On 3 November, you may have wondered what happened to all the bald fat middle-aged bouncers that normally obstruct your entry into London nightclubs. Mystery solved, they were re-living their rude-boy youth at The Specials gig in Ally Pally. When I turned up, I looked at the sea of pork-pie hats, Fred Perry Polo shirts, braces, tight bleached jeans and Doctor Martens, and thought, oh shit, this is going to make an evening with the Pogues look like a night at the opera. As it turned out, however, Ally Pally was probably the safest place to be that night.
The support act, Stone Foundation, wearing their sixties northern soul influences on their sleeve, (and also referencing Beatles, Tony Christie and Dexys Misnight Runners) were surprisingly good (they are playing Camden Barfly on 9 December).

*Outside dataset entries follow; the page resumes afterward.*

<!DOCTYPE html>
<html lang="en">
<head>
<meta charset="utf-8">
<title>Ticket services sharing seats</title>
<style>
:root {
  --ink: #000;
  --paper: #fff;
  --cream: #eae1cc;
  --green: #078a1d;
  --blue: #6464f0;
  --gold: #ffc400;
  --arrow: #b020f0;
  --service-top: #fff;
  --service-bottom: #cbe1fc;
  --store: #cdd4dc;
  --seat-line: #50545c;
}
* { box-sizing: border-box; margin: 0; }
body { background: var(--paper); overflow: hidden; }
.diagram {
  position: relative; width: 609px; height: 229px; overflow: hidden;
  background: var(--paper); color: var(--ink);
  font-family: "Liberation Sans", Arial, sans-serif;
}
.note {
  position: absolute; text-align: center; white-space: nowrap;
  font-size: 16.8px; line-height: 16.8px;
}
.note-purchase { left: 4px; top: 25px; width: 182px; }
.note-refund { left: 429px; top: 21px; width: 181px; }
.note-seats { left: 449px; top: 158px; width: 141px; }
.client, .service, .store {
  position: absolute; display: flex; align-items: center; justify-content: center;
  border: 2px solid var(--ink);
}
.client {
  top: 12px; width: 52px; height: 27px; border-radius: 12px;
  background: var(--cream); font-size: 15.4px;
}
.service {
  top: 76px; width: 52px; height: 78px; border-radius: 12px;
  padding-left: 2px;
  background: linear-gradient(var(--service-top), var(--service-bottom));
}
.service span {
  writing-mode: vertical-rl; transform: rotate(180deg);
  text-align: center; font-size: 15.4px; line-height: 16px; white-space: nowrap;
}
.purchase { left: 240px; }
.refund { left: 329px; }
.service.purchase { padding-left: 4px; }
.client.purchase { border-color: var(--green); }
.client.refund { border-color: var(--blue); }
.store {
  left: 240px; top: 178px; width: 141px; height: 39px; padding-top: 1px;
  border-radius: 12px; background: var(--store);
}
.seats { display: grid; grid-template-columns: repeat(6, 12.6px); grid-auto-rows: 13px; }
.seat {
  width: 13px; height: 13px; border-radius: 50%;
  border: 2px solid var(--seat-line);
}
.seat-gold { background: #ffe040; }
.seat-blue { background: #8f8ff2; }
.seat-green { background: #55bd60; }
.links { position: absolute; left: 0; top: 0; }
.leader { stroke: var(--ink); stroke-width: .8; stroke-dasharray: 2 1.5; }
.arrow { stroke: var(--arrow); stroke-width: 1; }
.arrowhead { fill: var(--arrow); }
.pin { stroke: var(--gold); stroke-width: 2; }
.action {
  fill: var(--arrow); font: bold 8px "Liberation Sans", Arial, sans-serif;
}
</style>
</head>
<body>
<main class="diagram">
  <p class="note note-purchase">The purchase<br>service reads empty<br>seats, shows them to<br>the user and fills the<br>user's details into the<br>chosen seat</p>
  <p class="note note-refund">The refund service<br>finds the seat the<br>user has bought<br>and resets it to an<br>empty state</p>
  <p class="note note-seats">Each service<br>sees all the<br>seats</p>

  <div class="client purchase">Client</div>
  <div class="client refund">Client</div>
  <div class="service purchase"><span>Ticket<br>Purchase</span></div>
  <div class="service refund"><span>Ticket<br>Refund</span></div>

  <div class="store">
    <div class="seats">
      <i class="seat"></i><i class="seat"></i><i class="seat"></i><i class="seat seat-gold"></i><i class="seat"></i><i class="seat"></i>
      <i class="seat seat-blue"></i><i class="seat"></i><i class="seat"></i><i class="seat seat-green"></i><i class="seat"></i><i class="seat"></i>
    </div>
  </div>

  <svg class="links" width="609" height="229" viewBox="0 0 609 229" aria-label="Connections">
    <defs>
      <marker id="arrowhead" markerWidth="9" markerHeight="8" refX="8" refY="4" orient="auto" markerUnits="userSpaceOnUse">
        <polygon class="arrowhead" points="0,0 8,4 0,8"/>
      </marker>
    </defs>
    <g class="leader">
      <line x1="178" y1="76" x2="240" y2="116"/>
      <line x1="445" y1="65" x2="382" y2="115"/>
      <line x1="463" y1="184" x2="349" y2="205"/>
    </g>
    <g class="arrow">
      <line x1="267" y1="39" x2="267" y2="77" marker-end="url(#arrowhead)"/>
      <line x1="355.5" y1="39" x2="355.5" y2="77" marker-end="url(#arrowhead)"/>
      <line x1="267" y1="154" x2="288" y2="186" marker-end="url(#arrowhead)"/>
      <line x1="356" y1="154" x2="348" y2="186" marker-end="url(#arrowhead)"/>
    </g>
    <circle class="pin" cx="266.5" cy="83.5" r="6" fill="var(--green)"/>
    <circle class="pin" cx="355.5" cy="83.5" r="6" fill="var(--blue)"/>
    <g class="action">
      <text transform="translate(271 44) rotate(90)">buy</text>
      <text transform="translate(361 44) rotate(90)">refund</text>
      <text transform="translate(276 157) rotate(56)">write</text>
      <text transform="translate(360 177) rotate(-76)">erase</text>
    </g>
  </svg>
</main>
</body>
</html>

The Specials came on stage after a photographic montage sequence of events since they split up in 1981, starting with Maggie Thatcher and ending with David Cameron, accompanied by the theme tune to 70s TV series the Pretenders (rubbish thriller series with Roger Moore and Tony Curtis, but with the best theme tune ever) and lots of booing from the crowd. Boos turned to cheers as rhythm master Lynval Golding, lead vocalist Terry Hall and co launched their set with ‘Gangsters” and ran through a greatest hits set for the next hour and a half including “A Message to you Rudy,” Too Much too Young,” “Rat Race,” “Do Nothing,” and Ghost Town.” Golding and Hall paid tributes to the BBC, who first broadcast at Ally Pally 75 years previously, and Amy Winehouse, dedicating ‘Concrete Jungle’ to her memory, and also performing ‘Monkey Man.’
A great gig. Shame that main songwriter Jerry Dammers hasn’t rejoined, but the rest of the band were in fine form.